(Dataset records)
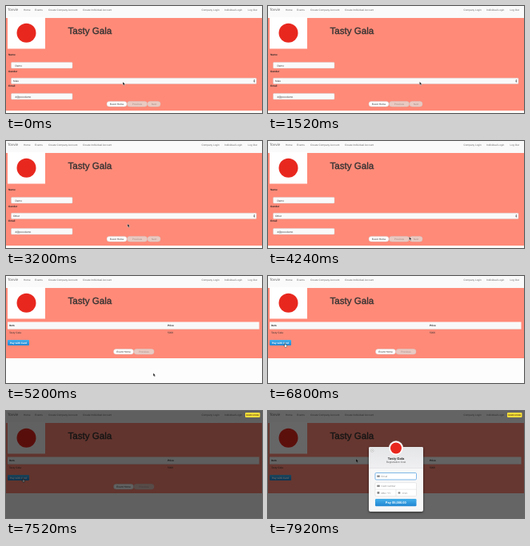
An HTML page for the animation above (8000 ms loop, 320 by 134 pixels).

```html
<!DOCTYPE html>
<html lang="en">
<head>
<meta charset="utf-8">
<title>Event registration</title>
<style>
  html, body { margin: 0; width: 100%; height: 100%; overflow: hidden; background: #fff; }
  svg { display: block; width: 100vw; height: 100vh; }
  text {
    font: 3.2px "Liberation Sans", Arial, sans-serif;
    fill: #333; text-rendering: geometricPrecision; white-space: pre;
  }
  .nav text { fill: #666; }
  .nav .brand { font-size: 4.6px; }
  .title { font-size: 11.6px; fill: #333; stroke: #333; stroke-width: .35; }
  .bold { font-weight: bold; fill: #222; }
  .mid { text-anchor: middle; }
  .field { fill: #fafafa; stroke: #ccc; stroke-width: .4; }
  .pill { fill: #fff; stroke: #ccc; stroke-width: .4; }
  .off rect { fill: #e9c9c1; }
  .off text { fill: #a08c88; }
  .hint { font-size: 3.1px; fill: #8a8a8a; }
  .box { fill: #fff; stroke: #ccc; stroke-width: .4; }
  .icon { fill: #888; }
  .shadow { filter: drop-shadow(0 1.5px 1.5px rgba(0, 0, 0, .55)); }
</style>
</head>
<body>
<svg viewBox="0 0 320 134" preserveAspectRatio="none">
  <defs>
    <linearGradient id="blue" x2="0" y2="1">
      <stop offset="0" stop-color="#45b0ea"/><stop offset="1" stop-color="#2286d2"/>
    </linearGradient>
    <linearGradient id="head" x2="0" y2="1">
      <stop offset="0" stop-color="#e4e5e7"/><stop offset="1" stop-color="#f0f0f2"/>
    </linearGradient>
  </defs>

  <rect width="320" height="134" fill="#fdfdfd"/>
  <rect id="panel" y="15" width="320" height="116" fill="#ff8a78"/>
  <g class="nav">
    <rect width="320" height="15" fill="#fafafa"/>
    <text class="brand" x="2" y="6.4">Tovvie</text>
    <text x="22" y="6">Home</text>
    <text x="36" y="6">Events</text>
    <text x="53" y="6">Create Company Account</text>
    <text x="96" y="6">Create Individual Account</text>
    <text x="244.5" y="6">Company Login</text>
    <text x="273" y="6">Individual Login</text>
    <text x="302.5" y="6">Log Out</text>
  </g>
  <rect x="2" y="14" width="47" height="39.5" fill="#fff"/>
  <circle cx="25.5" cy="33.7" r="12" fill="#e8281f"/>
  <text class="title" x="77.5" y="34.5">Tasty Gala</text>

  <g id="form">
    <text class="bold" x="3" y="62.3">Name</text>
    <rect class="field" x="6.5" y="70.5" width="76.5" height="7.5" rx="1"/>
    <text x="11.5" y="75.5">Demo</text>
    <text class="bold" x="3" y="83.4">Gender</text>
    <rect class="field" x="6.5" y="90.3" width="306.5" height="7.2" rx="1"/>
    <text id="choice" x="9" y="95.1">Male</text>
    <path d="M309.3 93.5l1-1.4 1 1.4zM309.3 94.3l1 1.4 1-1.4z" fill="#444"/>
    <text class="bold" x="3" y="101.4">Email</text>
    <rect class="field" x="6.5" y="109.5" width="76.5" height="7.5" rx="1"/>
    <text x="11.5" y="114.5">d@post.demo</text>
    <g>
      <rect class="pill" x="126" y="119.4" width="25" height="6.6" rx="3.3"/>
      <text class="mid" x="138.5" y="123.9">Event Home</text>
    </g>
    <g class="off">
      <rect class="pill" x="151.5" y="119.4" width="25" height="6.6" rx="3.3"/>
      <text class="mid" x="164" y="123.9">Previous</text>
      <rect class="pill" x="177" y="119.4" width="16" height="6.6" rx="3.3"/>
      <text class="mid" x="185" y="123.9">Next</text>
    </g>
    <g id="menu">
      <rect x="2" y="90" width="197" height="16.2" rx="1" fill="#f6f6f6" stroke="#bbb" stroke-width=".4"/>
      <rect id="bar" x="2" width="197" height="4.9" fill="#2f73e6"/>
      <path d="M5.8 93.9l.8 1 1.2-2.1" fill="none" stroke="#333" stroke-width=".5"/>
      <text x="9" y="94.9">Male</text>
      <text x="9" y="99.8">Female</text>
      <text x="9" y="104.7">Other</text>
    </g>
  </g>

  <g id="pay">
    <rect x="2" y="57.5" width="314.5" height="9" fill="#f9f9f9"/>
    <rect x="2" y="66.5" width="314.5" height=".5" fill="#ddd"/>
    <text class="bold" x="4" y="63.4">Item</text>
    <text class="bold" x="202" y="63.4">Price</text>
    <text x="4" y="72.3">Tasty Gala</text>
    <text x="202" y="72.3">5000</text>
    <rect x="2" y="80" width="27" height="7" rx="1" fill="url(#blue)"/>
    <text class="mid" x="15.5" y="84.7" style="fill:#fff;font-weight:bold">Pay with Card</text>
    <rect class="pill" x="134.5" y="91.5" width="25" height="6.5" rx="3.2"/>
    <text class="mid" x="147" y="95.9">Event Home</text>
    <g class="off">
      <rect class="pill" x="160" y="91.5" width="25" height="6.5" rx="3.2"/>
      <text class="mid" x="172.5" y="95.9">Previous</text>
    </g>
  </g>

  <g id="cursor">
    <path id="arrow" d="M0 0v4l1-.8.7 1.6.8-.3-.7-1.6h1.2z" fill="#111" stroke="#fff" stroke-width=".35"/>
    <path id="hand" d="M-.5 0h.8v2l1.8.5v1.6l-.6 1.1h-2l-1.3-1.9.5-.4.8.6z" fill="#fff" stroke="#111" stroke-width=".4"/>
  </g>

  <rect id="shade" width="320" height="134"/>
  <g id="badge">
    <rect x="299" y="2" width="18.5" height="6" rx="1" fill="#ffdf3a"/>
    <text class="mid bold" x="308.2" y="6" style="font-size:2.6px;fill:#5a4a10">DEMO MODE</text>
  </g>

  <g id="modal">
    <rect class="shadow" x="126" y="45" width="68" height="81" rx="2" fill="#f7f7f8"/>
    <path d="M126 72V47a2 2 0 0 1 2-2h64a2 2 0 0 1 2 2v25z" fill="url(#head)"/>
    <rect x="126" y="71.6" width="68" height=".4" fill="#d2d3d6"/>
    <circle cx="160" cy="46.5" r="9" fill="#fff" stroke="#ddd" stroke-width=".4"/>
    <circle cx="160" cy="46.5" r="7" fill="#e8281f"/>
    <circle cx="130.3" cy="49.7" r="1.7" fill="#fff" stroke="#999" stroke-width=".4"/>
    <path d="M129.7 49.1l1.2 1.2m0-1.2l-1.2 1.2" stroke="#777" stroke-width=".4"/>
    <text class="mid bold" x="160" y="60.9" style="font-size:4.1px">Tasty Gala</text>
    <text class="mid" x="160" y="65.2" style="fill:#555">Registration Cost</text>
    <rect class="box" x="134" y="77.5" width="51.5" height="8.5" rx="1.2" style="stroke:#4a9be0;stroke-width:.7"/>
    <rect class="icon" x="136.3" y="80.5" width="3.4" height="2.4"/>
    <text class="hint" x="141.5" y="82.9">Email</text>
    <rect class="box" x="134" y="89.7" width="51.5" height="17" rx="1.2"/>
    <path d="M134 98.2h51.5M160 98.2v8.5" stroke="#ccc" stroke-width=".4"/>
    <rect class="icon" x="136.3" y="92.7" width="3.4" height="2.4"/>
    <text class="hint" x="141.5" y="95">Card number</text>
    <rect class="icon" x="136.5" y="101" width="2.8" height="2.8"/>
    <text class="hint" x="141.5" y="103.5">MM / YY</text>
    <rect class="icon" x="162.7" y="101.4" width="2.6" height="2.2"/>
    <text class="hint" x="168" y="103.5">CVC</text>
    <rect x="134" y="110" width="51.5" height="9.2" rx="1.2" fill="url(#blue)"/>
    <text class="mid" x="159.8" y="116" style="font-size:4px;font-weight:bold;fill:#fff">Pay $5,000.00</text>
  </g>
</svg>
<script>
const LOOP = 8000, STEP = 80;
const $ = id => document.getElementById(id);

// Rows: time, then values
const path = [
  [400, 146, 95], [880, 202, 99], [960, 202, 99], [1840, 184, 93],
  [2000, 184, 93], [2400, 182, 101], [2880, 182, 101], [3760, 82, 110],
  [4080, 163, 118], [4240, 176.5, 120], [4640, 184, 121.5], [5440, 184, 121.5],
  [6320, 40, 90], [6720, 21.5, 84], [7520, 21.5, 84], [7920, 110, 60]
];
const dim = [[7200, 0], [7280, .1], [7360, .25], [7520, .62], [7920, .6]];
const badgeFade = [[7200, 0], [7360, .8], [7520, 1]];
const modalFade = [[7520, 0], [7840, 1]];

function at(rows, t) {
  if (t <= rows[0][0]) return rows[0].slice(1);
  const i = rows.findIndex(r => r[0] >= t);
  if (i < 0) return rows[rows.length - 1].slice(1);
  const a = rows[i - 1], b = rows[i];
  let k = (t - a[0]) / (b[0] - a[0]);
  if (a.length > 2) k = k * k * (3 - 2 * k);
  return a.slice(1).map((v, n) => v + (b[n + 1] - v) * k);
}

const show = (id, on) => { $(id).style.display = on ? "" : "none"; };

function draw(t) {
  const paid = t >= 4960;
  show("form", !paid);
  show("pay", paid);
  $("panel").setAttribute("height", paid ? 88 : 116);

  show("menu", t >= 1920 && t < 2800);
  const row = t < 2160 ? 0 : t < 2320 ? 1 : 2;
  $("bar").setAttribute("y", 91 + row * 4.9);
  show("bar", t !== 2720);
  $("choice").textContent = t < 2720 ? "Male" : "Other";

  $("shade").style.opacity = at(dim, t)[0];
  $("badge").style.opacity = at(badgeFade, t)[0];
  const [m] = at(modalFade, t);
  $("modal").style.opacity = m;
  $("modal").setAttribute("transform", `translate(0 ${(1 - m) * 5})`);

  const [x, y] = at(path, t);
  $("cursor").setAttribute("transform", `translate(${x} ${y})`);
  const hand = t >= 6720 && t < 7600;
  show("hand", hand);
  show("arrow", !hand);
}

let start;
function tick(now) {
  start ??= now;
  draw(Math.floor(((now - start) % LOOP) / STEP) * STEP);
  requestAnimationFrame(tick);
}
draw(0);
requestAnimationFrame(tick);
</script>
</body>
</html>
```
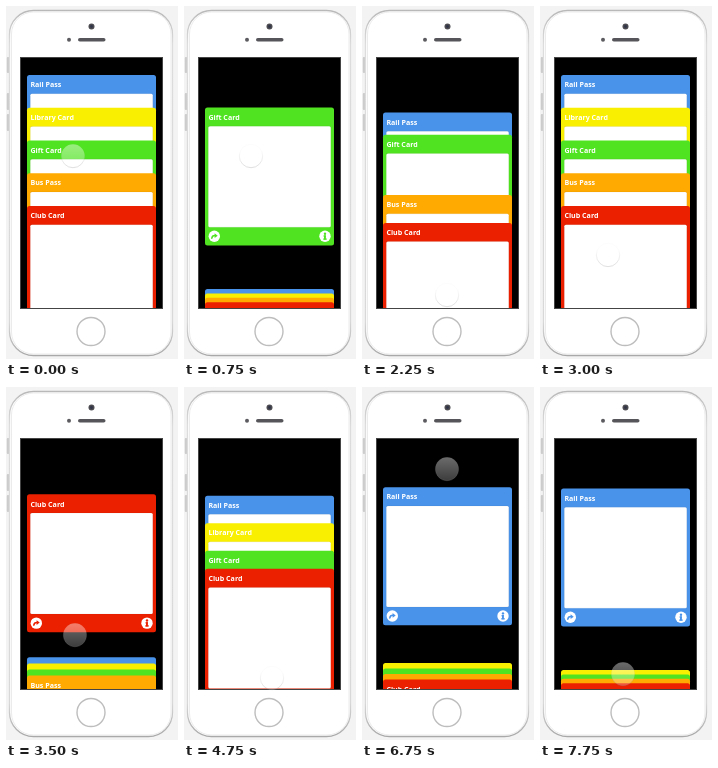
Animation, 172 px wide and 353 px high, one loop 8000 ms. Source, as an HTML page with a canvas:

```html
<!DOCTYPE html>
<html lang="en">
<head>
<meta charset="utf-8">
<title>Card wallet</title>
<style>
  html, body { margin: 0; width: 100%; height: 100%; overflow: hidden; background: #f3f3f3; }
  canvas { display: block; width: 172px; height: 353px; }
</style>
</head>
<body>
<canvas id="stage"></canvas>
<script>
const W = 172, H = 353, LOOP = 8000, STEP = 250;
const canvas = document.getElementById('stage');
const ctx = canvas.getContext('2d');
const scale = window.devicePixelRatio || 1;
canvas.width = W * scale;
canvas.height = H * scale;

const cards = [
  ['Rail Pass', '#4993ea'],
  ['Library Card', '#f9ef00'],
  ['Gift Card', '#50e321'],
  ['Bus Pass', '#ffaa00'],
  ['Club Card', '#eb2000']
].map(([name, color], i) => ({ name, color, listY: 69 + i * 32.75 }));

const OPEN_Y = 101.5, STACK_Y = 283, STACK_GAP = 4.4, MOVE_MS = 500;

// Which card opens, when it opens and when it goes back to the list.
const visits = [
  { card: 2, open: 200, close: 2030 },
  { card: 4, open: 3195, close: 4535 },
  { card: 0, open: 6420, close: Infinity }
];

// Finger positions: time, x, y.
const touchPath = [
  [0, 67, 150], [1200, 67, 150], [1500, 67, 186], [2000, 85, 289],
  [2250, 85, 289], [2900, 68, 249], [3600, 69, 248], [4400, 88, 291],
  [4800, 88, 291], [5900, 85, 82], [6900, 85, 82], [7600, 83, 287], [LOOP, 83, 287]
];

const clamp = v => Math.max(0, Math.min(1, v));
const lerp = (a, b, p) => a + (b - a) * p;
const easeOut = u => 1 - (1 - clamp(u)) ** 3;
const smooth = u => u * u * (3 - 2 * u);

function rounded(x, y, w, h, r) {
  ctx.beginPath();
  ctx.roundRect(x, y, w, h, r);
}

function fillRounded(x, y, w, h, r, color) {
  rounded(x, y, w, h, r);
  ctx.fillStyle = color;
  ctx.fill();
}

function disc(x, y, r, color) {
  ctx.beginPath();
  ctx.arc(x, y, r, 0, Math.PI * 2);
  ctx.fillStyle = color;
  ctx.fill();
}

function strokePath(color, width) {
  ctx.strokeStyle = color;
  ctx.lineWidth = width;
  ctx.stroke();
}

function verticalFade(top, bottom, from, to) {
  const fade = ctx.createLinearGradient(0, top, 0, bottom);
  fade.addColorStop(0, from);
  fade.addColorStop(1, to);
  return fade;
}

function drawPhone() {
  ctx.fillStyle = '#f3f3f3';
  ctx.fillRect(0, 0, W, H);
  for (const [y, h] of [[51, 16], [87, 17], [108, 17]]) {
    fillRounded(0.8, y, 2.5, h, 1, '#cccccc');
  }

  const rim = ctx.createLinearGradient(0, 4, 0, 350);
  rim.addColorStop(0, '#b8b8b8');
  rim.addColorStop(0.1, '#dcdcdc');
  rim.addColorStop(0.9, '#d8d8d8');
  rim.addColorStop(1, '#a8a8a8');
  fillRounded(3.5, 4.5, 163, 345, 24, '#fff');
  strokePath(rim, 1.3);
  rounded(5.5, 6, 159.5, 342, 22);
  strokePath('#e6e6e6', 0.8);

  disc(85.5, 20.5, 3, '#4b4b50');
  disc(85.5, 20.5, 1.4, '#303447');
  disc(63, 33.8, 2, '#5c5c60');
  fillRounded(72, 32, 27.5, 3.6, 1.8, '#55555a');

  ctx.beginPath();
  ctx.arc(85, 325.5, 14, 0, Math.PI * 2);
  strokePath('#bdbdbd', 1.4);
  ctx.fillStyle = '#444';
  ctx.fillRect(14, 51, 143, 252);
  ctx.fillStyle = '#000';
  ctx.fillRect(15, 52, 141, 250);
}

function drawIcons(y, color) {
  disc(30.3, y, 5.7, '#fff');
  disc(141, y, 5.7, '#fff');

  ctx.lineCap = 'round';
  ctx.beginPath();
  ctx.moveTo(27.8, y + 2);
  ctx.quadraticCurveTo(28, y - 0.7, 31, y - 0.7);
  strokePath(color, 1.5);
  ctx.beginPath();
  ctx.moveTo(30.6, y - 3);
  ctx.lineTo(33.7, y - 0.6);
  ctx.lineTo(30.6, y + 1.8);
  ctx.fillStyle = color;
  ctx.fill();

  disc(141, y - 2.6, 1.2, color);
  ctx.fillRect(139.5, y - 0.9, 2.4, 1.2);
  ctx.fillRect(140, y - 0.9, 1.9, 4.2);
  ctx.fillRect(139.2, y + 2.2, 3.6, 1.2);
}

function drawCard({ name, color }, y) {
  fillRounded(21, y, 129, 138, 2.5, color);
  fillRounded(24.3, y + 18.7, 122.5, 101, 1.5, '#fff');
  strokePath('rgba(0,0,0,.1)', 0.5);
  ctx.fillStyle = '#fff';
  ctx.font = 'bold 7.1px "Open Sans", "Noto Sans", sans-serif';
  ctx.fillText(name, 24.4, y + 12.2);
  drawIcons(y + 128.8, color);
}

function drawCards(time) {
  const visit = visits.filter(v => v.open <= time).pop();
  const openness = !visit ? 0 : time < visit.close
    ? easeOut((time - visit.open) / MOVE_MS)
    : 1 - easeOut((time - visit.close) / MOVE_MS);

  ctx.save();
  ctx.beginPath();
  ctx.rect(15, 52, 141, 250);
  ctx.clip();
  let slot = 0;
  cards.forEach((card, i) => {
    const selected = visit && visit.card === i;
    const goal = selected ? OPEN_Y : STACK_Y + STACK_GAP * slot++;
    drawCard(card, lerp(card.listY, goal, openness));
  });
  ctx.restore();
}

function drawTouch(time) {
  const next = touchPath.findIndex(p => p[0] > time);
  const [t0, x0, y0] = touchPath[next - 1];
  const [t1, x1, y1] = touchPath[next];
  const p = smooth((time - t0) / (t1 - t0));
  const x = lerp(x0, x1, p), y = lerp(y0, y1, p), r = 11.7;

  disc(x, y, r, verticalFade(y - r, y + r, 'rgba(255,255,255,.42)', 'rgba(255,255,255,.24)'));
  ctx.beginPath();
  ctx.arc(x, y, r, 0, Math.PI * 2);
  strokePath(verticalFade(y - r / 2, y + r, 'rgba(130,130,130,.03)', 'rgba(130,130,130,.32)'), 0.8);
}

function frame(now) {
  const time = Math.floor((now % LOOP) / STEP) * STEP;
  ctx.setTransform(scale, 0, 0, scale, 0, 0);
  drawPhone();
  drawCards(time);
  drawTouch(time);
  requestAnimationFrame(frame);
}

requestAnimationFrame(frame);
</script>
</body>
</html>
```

● **Your task**
Show every line from the entries above in which "sans" appears.

● **Written reply**
    font: 3.2px "Liberation Sans", Arial, sans-serif;
  ctx.font = 'bold 7.1px "Open Sans", "Noto Sans", sans-serif';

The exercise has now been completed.